The Food Lover’s Guide to Philly: Meat
Italian Market | 1019 S. 9th Street
Around since 1920, this third-generation butcher shop has long been one of the meat mainstays of the Italian Market. But in the past 25 years or so, the sausage end of the business has really taken off, now accounting for about 60 percent of sales. Pick any of the chicken sausages, but the spinach-and-provolone-spiked is best.
Everywhere | Various Locations
Fussy home cooks who don’t have a butcher nearby and don’t want to overpay at Whole Foods know that Lancaster Brand steaks, available exclusively at Acme, are some of the best available for the money.
Northeast Philly | 3370 Tilton Street
The pierogies and stuffed cabbage are great, but it’s the smoked Polish kielbasa that has us willing to drive all the way into Northeast Philly. Czerw’s has been around for 75 years and has a large and devoted following.
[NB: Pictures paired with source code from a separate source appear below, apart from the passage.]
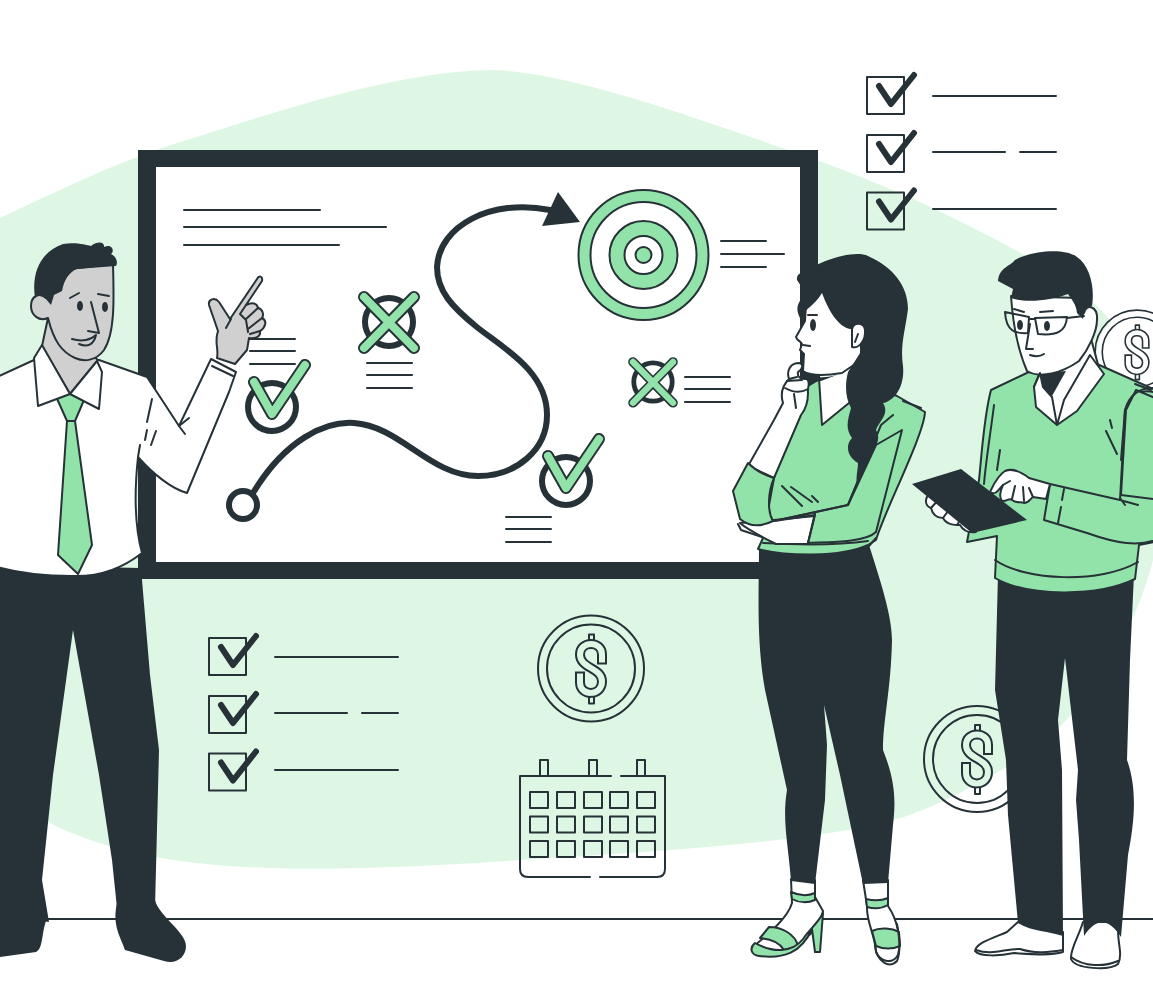
<!DOCTYPE html>
<html lang="en">
<head>
<meta charset="utf-8">
<title>Strategy meeting</title>
<style>
:root{--ink:#263238;--green:#92e3a9;--pale:#def7e5;--skin:#d0d0d0;--white:#fff}
html,body{margin:0;background:var(--white);overflow:hidden}
svg{display:block;width:1153px;height:996px}
.ink{fill:var(--ink)}
.pale{fill:var(--pale)}
.line{fill:none;stroke:var(--ink);stroke-width:2;stroke-linecap:round;stroke-linejoin:round}
.white,.green,.skin{stroke:var(--ink);stroke-width:2;stroke-linejoin:round;stroke-linecap:round}
.white{fill:var(--white)}
.green{fill:var(--green)}
.skin{fill:var(--skin)}
.bold{fill:none;stroke:var(--ink);stroke-width:6;stroke-linecap:round;stroke-linejoin:round}
.mark-edge,.mark-fill{fill:none;stroke-linecap:round;stroke-linejoin:round}
.mark-edge{stroke:var(--ink);stroke-width:12}
.mark-fill{stroke:var(--green);stroke-width:8}
.glyph-edge{fill:none;stroke:var(--ink);stroke-width:10}
.glyph-fill{fill:none;stroke:currentColor;stroke-width:6}
.on-pale{color:var(--pale)}
.on-white{color:var(--white)}
</style>
</head>
<body>
<svg viewBox="0 0 1153 996" role="img" aria-label="A man presents a plan on a board to two colleagues">
<defs>
  <g id="tick-row">
    <rect class="line" x="867" y="77" width="37" height="37"/>
    <path class="bold" d="M879 86L891 104L914 75"/>
  </g>
  <g id="checklist">
    <use href="#tick-row"/><use href="#tick-row" y="58"/><use href="#tick-row" y="115.5"/>
    <path class="line" d="M933 96H1056M933 152H1005M1020 152H1056M933 209H1056"/>
  </g>
  <path id="dollar" d="M11 -9V-14C11 -28 -11 -28 -11 -14C-11 0 11 -1 11 13C11 28 -11 28 -11 14V8"/>
  <g id="coin">
    <circle class="line" r="53"/><circle class="line" r="44"/>
    <path class="line" d="M-2 -24V-34H3V-24M-2 24V35H3V24"/>
    <use href="#dollar" class="glyph-edge" stroke-linecap="square"/>
    <use href="#dollar" class="glyph-fill" stroke-linecap="square"/>
  </g>
  <path id="note" class="line" d="M0 0H45M0 12H45M0 25H45"/>
  <path id="cross" d="M-25 -25L25 26M25 -25L-25 26"/>
  <path id="check" d="M-18 -25L0 7L33 -42"/>
  <g id="done">
    <circle class="bold" r="24"/>
    <use href="#check" class="mark-edge"/><use href="#check" class="mark-fill"/>
  </g>
  <g id="rejected">
    <circle class="bold" r="24"/>
    <use href="#cross" class="mark-edge"/><use href="#cross" class="mark-fill"/>
  </g>
  <g id="calendar-row">
    <path class="line" d="M530 792h18v16h-18zM557 792h18v16h-18zM584 792h18v16h-18zM610 792h18v16h-18zM637 792h18v16h-18z"/>
  </g>
</defs>

<g id="backdrop">
  <path class="pale" d="M0 218C60 190 120 160 190 139C300 104 400 72 490 70C570 71 700 120 800 154C890 186 975 225 1050 270C1115 310 1153 365 1153 430V560C1130 650 1070 735 1005 768C960 795 915 817 870 826C760 847 640 852 520 860C430 866 350 870 270 868C180 865 110 853 50 823C30 812 12 800 0 790Z"/>
  <path class="line" d="M40 919H1153"/>
</g>

<g id="board">
  <rect class="ink" x="138" y="150" width="680" height="429"/>
  <rect x="156" y="167" width="644" height="395" fill="var(--white)"/>
  <path class="line" d="M184 210H320M184 227H386M184 245H339M721 241H766M721 254H784M721 267H766"/>
  <use href="#note" x="250" y="339"/><use href="#note" x="367" y="363"/>
  <use href="#note" x="685" y="377"/><use href="#note" x="506" y="517"/>
  <path class="bold" d="M253 493C285 440 325 421 354 423C400 426 430 476 478 476C516 476 547 450 547 415C547 372 505 349 478 328C452 307 437 291 437 267C439 226 491 198 550 210"/>
  <circle class="bold" cx="243" cy="505" r="14"/>
  <polygon class="ink" points="558,192 580,222 542,226"/>
  <g id="target">
    <circle class="green" cx="643.5" cy="255" r="65"/><circle class="white" cx="643.5" cy="255" r="53"/>
    <circle class="green" cx="643.5" cy="255" r="34"/><circle class="white" cx="643.5" cy="255" r="19"/>
    <circle class="green" cx="643.5" cy="255" r="8"/>
  </g>
  <use href="#rejected" transform="translate(389 322)"/>
  <use href="#rejected" transform="translate(653 382) scale(.8)"/>
  <use href="#done" transform="translate(272 407)"/>
  <use href="#done" transform="translate(566 481)"/>
</g>

<use href="#checklist"/>
<use href="#checklist" x="-658" y="561"/>
<use href="#coin" class="on-pale" transform="translate(591 668.500)"/>
<use href="#coin" class="on-pale" transform="translate(977 759)"/>
<circle cx="1137" cy="352" r="40" fill="var(--white)"/>
<use href="#coin" class="on-white" transform="translate(1137 352) scale(.79)"/>

<g id="calendar">
  <path class="line" d="M611 776H520V869Q520 877 528 877H590M600 877H657Q665 877 665 869V776H621"/>
  <path class="line" d="M540 776V760H548V776M589 776V760H597V776M637 776V760H645V776"/>
  <use href="#calendar-row"/><use href="#calendar-row" y="24.500"/><use href="#calendar-row" y="49"/>
</g>

<g id="presenter">
  <path class="ink" d="M0 565L141 568L150 675L159 750L155 908H117L112 860L99 775L73 630L53 775L42 880L49 922L0 915Z"/>
  <path class="ink" d="M0 896L48 916C41 930 44 948 36 952L0 957ZM117 903L155 900C158 915 186 932 186 946C186 957 176 965 164 961L125 950C120 936 112 925 117 903Z"/>
  <path class="skin" d="M217 358C219 348 214 343 218 331L209 305C208 299 215 297 219 302L230 319L257 279C259 275 263 276 262 281L246 305C252 302 257 303 258 308C263 309 264 315 262 318C268 321 265 328 260 331C261 337 255 339 249 338L247 350L235 364Z"/>
  <path class="line" d="M231 319L226 328M246 305L240 314M258 308L246 319M262 318L248 329M260 331L250 334M240 314L246 320L248 332"/>
  <path class="white" d="M-3 377L34 360H99L147 377L179 426L211 359L236 372L229 392L187 493C172 489 153 474 138 457C135 485 133 520 142 553C119 571 96 577 72 576C43 576 18 573 -3 567Z"/>
  <path class="line" d="M212 366L233 376M179 426L189 418M152 399L147 422M147 430L145 440M156 431L151 445M179 426L185 434M138 457L140 445"/>
  <path class="skin" d="M48 318L42 346L70 394L98 360Z"/>
  <path class="skin" d="M60 270L113 264C114 300 115 333 104 350C96 361 84 362 75 358C62 352 54 342 48 318C39 322 31 315 31 306C31 296 39 292 46 298Z"/>
  <path class="ink" d="M35 298C31 271 42 251 63 244C76 242 86 245 91 246C99 240 105 243 104 247C112 243 115 251 111 254C117 257 118 263 116 266L77 269C69 272 64 280 62 291L54 295L51 305L45 298C42 295 38 295 35 298Z"/>
  <path class="line" d="M91 302L99 333L88 331M70 298L79 293M98 294L109 296M72 339C82 342 91 340 96 335C94 344 88 348 79 344"/>
  <ellipse class="ink" cx="80" cy="306" rx="3" ry="5"/><ellipse class="ink" cx="105" cy="307" rx="3" ry="5"/>
  <path class="green" d="M54 392L70 394L82 390L84 400L75 421L92 545L78 574L58 555L67 421Z"/>
  <path class="line" d="M67 421H75"/>
  <path class="white" d="M42 345L34 358L38 406L70 394ZM97 361L102 372L99 409L70 394Z"/>
</g>

<g id="thinker">
  <path class="white" d="M791 879L792 903C788 917 771 932 754 946C770 955 795 951 805 939L819 926L823 911L815 897V880ZM863 880L867 906C866 922 875 934 876 952C881 963 893 964 898 955C902 940 897 919 888 906V880Z"/>
  <path class="green" d="M791 892C800 896 808 896 815 893V900C808 903 799 903 792 899ZM866 899C874 901 881 901 888 898V905C881 909 874 909 867 907ZM769 927C782 927 795 934 798 946L784 950C780 943 772 939 760 938ZM872 931C880 927 892 928 899 932L900 946C891 950 883 949 876 946Z"/>
  <path class="green" d="M755 943C749 948 751 955 759 956C784 959 801 953 812 929L815 952H820L823 913C818 923 809 930 803 939C792 953 773 953 755 943Z"/>
  <path class="line" d="M875 946C877 962 889 969 897 961C900 954 900 940 897 924"/>
  <path class="ink" d="M759 545H869C880 580 892 615 892 640C891 690 883 720 883 750C895 780 896 800 893 825L888 883L863 884L840 775L824 705L827 745L825 800L815 884L791 881C788 842 782 820 787 790L765 690C756 640 759 590 759 545Z"/>
  <path class="green" d="M808 386L818 380L841 374L897 396L925 412C924 435 884 512 876 540L868 545C840 558 785 556 758 549L763 538L774 478C782 440 795 414 808 386Z"/>
  <path class="line" d="M763 543C800 545 840 545 868 541M848 505L881 425L893 415M903 401L921 408M876 538L869 546M782 486L802 506M791 487L812 502M812 496L818 502"/>
  <path class="white" d="M819 378L822 425L860 394L850 340H820Z"/>
  <path class="ink" d="M803 352L804 374C810 379 832 378 842 373L821 381L804 383L800 364Z"/>
  <path class="white" d="M820 290L806 304L805 321L796 337C797 341 801 341 802 344L800 350L804 354L803 371C812 377 830 375 842 373L861 360V300Z"/>
  <path class="ink" d="M797 280C796 272 804 273 808 270C825 259 855 250 868 256C893 267 908 286 908 309C905 332 900 345 903 366C905 387 894 401 883 403C890 414 879 421 876 430C882 440 874 447 872 457C875 465 871 475 874 484L867 487L864 492C852 484 858 474 858 463C847 457 845 445 852 438C844 428 849 416 851 408C845 397 845 384 848 372L862 350L860 327C846 335 832 320 822 293C814 306 806 308 800 318C793 305 802 300 805 292Z"/>
  <path class="white" d="M852 329C854 322 864 322 865 330C866 340 859 349 852 347Z"/>
  <path class="line" d="M808 315L817 315M803 345L810 346M858 334L855 342"/>
  <ellipse class="ink" cx="813" cy="325" rx="3" ry="6"/>
  <path class="white" d="M774 420L783 403C779 390 785 383 789 379C786 370 791 363 799 363C804 364 803 369 798 372C797 377 800 379 807 379C811 384 807 387 808 393C808 401 805 410 801 415L774 478L748 466Z"/>
  <path class="line" d="M787 381L802 380M785 388C794 393 801 393 808 389M789 379L797 377M794 394L796 408"/>
  <path class="white" d="M740 523C748 530 760 536 776 544H808L815 516L774 520Z"/>
  <path class="green" d="M748 463L733 491L740 519C752 529 765 525 773 521C767 511 768 492 774 478C764 475 755 470 748 463Z"/>
  <path class="green" d="M774 521L848 505L876 445L902 430L876 532C865 543 825 542 808 543L815 515Z" stroke="none"/>
  <path class="line" d="M774 521L848 505L870 452M815 513L808 543M738 524L741 530L762 537"/>
</g>

<g id="reviewer">
  <path class="white" d="M1018 922L1007 932C993 938 976 943 975 951C980 957 1000 956 1014 953C1030 954 1050 956 1063 952V932ZM1083 922C1079 936 1070 949 1071 959C1075 969 1109 971 1118 964C1124 953 1115 938 1119 922Z"/>
  <path class="line" d="M976 950C993 956 1006 948 1020 949C1035 954 1050 952 1063 950M1071 957C1084 967 1104 967 1118 961"/>
  <path class="ink" d="M998 574H1134L1130 660L1127 760C1138 790 1134 825 1128 855L1121 937C1108 917 1096 918 1084 936L1079 840L1076 800L1078 770L1065 658L1058 720L1062 770L1063 936C1049 931 1033 932 1018 923L1008 815L1006 760L995 690Z"/>
  <path class="green" d="M1031 371L991 390C984 416 982 451 979 480L967 542L997 536L995 578C1028 597 1098 597 1135 579L1139 545L1160 541V392L1088 360Z"/>
  <path class="line" d="M995 560C1025 581 1100 584 1138 562M994 405C991 430 986 460 984 484M1135 384L1151 390M1106 431L1117 454M1110 420L1112 428M1000 450L997 470"/>
  <path class="green" d="M1120 500L1125 410C1131 394 1142 387 1160 394V538C1140 548 1115 543 1087 533L1044 520L1050 484Z"/>
  <path class="green" stroke="none" d="M1126 410L1136 390L1160 400V500L1121 495Z"/>
  <path class="line" d="M1120 498L1125 505M1120 500L1138 505M1064 489L1062 500M1061 507L1058 523M1121 460L1125 410C1129 396 1137 388 1153 388"/>
  <path class="white" d="M1043 365L1034 387L1057 424L1100 372L1090 335Z"/>
  <path class="ink" d="M1041 373L1066 371L1052 396L1043 388Z"/>
  <path class="white" d="M1011 296C1013 326 1018 350 1027 371C1040 379 1062 373 1079 361C1088 350 1097 332 1097 320C1098 306 1086 303 1084 313L1080 298Z"/>
  <path class="ink" d="M998 281C999 268 1009 267 1015 260C1030 251 1065 247 1077 257C1090 266 1095 287 1092 306L1085 309L1083 319L1077 313C1076 304 1072 300 1068 294C1050 301 1025 303 1011 298L1013 289Z"/>
  <path class="white" d="M1040 373L1034 387L1036 407L1057 425L1052 397L1043 387ZM1090 355L1104 374L1077 411L1057 425L1064 400Z"/>
  <g id="glasses" class="line">
    <path d="M1005 312L1029 317L1028 333C1015 334 1006 331 1005 312ZM1035 318L1067 317C1066 332 1056 336 1038 334ZM1029 319H1035M1067 318L1084 316"/>
  </g>
  <path class="line" d="M1030 324L1026 349L1033 349M1030 355C1036 357 1041 356 1044 354M1014 309L1024 312M1040 312L1053 311"/>
  <ellipse class="ink" cx="1020" cy="325" rx="3" ry="5"/><ellipse class="ink" cx="1047" cy="326" rx="3" ry="5"/>
  <path class="white" d="M930 493C924 499 925 506 931 508C933 516 938 518 943 518C947 525 954 525 960 525C964 532 970 533 976 532L960 506Z"/>
  <path class="line" d="M931 508L939 499M943 518L951 507M957 525L964 514"/>
  <polygon class="ink" points="912,484 961,469 1027,520 972,533"/>
  <path class="white" d="M1050 484L1029 478C1020 471 1012 468 1005 471C997 476 993 486 990 492C996 496 999 489 1003 485C1000 491 999 498 1002 501C1007 502 1009 497 1012 500C1017 504 1021 501 1024 503C1029 503 1030 499 1033 497L1046 499Z"/>
  <path class="line" d="M1003 485L1010 481M1012 499L1015 486M1024 501L1023 487M1033 497L1029 488"/>
</g>
</svg>
</body>
</html>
Case in point: They open at 7 a.m. on Saturdays and are sold out of most meats by 11.
Reading Terminal Market | 1100 Filbert Street
For a region so rich in German heritage, we typically haven’t taken our Germanic meats too seriously. But that all changed when Jeremy Nolen, chef at Brauhaus Schmitz, opened his meat market at Reading Terminal last year. Whether you go for the bratwurst, speckwurst or bauernwurst (don’t worry; they’ll explain the differences), you simply can’t go wrong.
Lombardi’s Prime Meats
South Philly | 1801 Packer Avenue
Some people like to go to Esposito’s Meats on 9th Street for their prime cuts of beef, but we find the staff rude and the goods not worth the hype. This little butcher shop in deep South Philadelphia, on the other hand, has customer service to match its superior meats.
Drexel Hill | 1216 Township line Road
Di Bruno’s is great. But it’s also insanely expensive. For the same soppressata, salami, prosciutto and coppa carried by the iconic Philadelphia cheese shop, but at a lower price, seek out this Delaware County deli, which has a full array.
Online | Rastellidirect.com
Everybody seems to buy everything online these days, so why not steaks? If you’re looking for the richly marbled USDA prime cuts you find at some of the area’s finer steakhouses, you can get them delivered to your door, deep-frozen and vacuum-sealed, from this Swedesboro distributor, which started out as a little butcher shop back in the ’70s. Suspicious of frozen UPS’d steaks? So were we. Until we tried these.